By Alan Prendergast
By Michael Roberts
By Michael Roberts
By Amber Taufen
By Patricia Calhoun
By William Breathes
By Michael Roberts
By Melanie Asmar
He had the camera, the studio and the guns. She had the tribal tattoos, the icy blue eyes and the desire. They met on the Internet in May 2000 in a chat room for Colorado singles. They volleyed flirtatious notes. She told him her name was Katica, pronounced "Kah-tee-kah." It's Hungarian, she said.
She was 34 then, and she was hot -- if you like biker chicks, which he did. She sent him pictures. She was 5'8", 125 pounds. She came across in her e-mails as tough, yet vulnerable. She let him know she was fresh out of prison, where she'd just served two years for selling a tiny bag of speed to an undercover cop. She was on ISP, Intensive Supervised Program, and so had a plastic electronic monitoring bracelet around her ankle like a virtual ball and chain. She was broke and living with her ex-husband in Colorado Springs. She had reclaimed her maiden name and was Katica Crippen once more. She had an eight-year-old daughter and a felony record, and she was looking to make a fresh start.
He lived in Englewood. He went to see her a few times, and even though she wasn't allowed to drive under the terms of her ISP, he loaned her a car, and she came to see him a few times. They were talking one day, and the conversation turned to guns. He told her he had quite a collection. She told him guns made her feel naughty. "She said she thought it would be really good to take some pictures of her naked with my guns," he says.
He was all for it.
"When a good-looking lady says, 'Take my pictures nude while I handle your guns,' what are you gonna do, say no? Come on. I took the pictures," says the now 38-year-old photographer, who spoke with Westword on the condition that his name not be used. "You bet I did. But then, I had no idea it was in any way illegal. If I'd known that taking those photos would have caused her or I this many problems, I would have said no."
The day of the photo shoot, Crippen arrived at his apartment wearing fringed black leather pants and a matching jacket, with a black lace, spider-web-patterned bodysuit beneath, and contact lenses that turned her eyes the color of a glacier under the midnight sun.

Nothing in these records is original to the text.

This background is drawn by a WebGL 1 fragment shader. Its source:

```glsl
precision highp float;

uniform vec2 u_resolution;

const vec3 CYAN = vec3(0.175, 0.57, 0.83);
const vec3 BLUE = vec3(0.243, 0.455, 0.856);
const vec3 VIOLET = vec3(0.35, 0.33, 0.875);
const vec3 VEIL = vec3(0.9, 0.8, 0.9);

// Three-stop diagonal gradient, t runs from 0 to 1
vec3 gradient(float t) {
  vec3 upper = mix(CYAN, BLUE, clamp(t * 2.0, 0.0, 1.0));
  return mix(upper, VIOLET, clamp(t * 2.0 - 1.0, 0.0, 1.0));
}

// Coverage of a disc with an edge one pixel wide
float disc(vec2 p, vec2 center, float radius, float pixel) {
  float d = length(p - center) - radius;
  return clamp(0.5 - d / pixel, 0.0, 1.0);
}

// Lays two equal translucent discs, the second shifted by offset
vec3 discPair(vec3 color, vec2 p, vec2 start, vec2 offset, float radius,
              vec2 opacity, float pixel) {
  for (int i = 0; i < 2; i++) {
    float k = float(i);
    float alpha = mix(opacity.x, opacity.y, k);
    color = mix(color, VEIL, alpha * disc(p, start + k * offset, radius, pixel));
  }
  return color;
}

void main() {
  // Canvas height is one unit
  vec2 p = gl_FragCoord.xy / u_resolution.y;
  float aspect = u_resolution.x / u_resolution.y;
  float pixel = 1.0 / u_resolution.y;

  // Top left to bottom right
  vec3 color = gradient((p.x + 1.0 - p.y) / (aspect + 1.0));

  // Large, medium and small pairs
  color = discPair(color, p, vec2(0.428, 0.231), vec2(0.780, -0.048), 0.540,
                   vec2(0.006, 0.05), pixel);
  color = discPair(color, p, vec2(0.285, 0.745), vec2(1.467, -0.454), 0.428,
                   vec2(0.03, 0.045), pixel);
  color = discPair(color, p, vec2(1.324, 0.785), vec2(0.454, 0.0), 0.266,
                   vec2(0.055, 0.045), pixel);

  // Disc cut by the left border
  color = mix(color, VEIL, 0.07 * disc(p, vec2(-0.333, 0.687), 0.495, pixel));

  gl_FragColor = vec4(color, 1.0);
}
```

He got out his guns and his camera, and the shutter began to click. They started out with her fully clothed, holding two gleaming .45s with the hammers cocked and her fingers on the triggers. (The clips were empty; all the guns were unloaded.) She stripped down to the bodysuit, and he handed her a .44 magnum and then a .357.
Then she got naked. He positioned her sitting down with her back against the wall, her jacket splayed in front of her, covering her crotch, with a pile of weaponry nestled within the leather folds. Then he removed the jacket. She spread her legs and crossed twin semi-automatics across her breasts, lowering her eyelids and faking a moan, as if the very sensation of gun steel pressed against her nipples had propelled her to orgasm.
"It was just supposed to be fun," Crippen says. "That's all. Just some fun between friends."
In the United States, it's not a crime to simultaneously invoke your First and Second Amendment rights by posing naked with a gun in your hand.
But it is a crime in this country for a convicted felon to possess a firearm.
And when federal prosecutors from the U.S. Attorney's Office in Denver found out about Crippen's photo shoot, they rescinded her parole and charged with her a federal firearms offense.
She went back to prison in April 2001 to serve the remainder of the original four-year state sentence for her drug crime. In addition, she now has to do eighteen months in a federal pen for being a felon in possession of a firearm. When she finally gets out this time around, Crippen will have been incarcerated for over three years -- at a cost of over $100,000 -- simply because she held a friend's guns while he snapped her photograph.
"I still have no idea why I'm back in prison for a bunch of years for posing with guns that weren't even mine," she says. "I still have no idea why doing that was a crime, and I still have no idea why what I did was so wrong that they took me away from my daughter."
Crippen's bizarre legal ordeal has transformed her into a minor celebrity, a pinup girl in the raging debate over gun control. Her case is featured on hundreds of pro-gun and weird-news Web sites; biker and gun magazines have printed her prison address and suggested that readers send her fan mail. Last summer, nationally syndicated conservative columnist Paul Craig Roberts penned a scathing critique of her prosecution that was printed in daily newspapers across the country. And in 2002, the Cato Institute, a conservative think tank, released a massive study on the "over-enforcement of gun laws" that used Crippen's case as a prime example of "the proliferation of 'garbage' gun charges -- technical violations of firearms statutes on which no sensible prosecutor would expend his energy."